Building imagery can be visual, it appeals to the sense of sight and plays the most significant role in the description in literature.

Auditory visualisation and imagery describe specific sounds that are happening within the story and can connect with one’s own experiences.

Olfactory imagery: Can describes a particular scent and lead to impactful learning especially when the reader connects the text with their personal experiences. Visualisation leads to better writers.

Some titles you can use to practice and visualize with your students are:

A Walk with Thambi by Lavanya Karthik

Mala’s Silver Anklets by Annie Besant

Rooster Raga by Natasha Sharma

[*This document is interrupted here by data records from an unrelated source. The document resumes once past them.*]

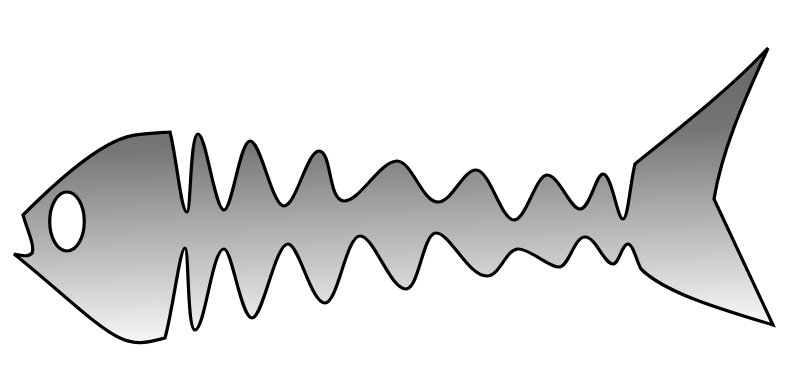
<!DOCTYPE html>
<html lang="en">
<head>
<meta charset="utf-8">
<title>Fish skeleton</title>
<style>
:root { --paper: #fff; --ink: #000; --shade-top: #626262; --shade-upper: #767676; --shade-middle: #a4a4a4; --shade-low: #fafafa; }
html, body { margin: 0; background: var(--paper); overflow: hidden; }
.fish { display: block; width: 794px; height: 391px; }
.outline { stroke: var(--ink); stroke-width: 3.2; stroke-linejoin: miter; }
.skeleton { fill: url(#bone-shade); }
.eye { fill: var(--paper); }
</style>
</head>
<body>
<svg class="fish" viewBox="0 0 794 391" role="img" aria-label="Fish skeleton">
  <defs>
    <linearGradient id="bone-shade" gradientUnits="userSpaceOnUse" x1="400" y1="48" x2="410" y2="338">
      <stop offset="0" stop-color="var(--shade-top)"/>
      <stop offset=".32" stop-color="var(--shade-upper)"/>
      <stop offset=".55" stop-color="var(--shade-middle)"/>
      <stop offset="1" stop-color="var(--shade-low)"/>
    </linearGradient>
  </defs>
  <path class="outline skeleton" d="M23 215
    C52 186 82 159 108 145 C128 134 138 134 170 132
    C177 160 181 212 187 212
    C191 212 190 134 198 134
    C206 134 215 210 224 210
    C232 210 240 141 250 141
    C261 141 272 206 284 206
    C296 206 307 151 319 151
    C332 151 328 201 344 201
    C360 201 380 161 397 161
    C412 161 422 202 438 202
    C452 202 463 170 476 170
    C490 170 501 220 514 220
    C526 220 536 175 547 175
    C559 175 570 209 580 209
    C590 209 596 174 603 174
    C612 174 617 219 623 219
    C628 219 630 184 635 164
    C681 127 732 87 768 48
    C747 95 723 145 714 199
    L773 325
    C727 311 666 294 641 269
    C637 262 633 244 628 244
    C622 244 619 264 613 264
    C604 264 596 237 585 237
    C574 237 569 267 559 267
    C548 267 531 249 518 249
    C506 249 500 276 487 276
    C468 276 450 233 436 233
    C423 233 419 289 406 289
    C390 289 374 236 360 236
    C346 236 338 303 325 303
    C311 303 299 244 288 244
    C275 244 263 318 252 318
    C241 318 232 249 224 249
    C212 249 205 330 195 330
    C187 330 189 248 185 248
    C180 248 173 309 165 338
    C149 342 137 346 120 338
    C97 328 57 288 14 254
    C23 256 29 257 32 253 C35 246 28 232 23 215 Z"/>
  <ellipse class="outline eye" cx="67" cy="221.500" rx="17.300" ry="29.500"/>
</svg>
</body>
</html>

Raz Plus: has over 5,000 eBooks and printed books to help you teach all forms of reading strategies that build successful readers.

The Queen Ant’s Birthday by Alleysey Sweeney

Owen and the Tortoise by Katie Knight

Pond Life by Susan Hartley

Imagine the Beach by Racheal Rice

Fishing in the Rain by David Cockcroft

And more…

Habit of Giving Credit – Citation

By | Fair Use, General, Information Literacy, Librarian's Role | No Comments

Giving credit to others contribution is important. And why is it important? Many businesses tycoons of successful projects know that success comes when it is built on other people’s ideas or ones own with others help. These leaders give credit to all those who have been a part of the endeavour.  Giving credit where credit is due is a very rewarding habit to form. Its rewards are inestimable –  Loretta Young, an American Actress.

Acknowledging and giving credit is one of the key aspects of any project or research. We all need to know, learn and practice giving credit when we create our presentations and work. As librarians, we are constantly reminding our students to cite their sources. When we give credit to the resources we use for teaching, we are not only modelling it for our students but also valuing other peoples work. This only establishes our credibility and reinforces what Google Scholar’s Mantra states: Standing on the shoulders of giants.

Learning and giving credit to all our images, using copyright free images or sharing ideas from others in our own creative way is a part of the Creative Commons and understanding the licenses are a part of being Information Coaches/Librarians. The IBO office recently released – An Ideal Libraries/Librarians putting a huge emphasis on the ethical use of information, protecting the environment and being respectful of all races, religions, and sects. Using any form of citation, be it MLA, Chicago or APA style, it is important to teach students to recognize others work. And, not copy and paste – which is outright plagiarism. Students need to paraphrase, add their own perspective and cite their sources of information. This practice will help all become critical thinkers and ethical users of information, and one must know that simply copying and pasting information out from the internet is not learning. Let’s model, practice and support the ethical use of information.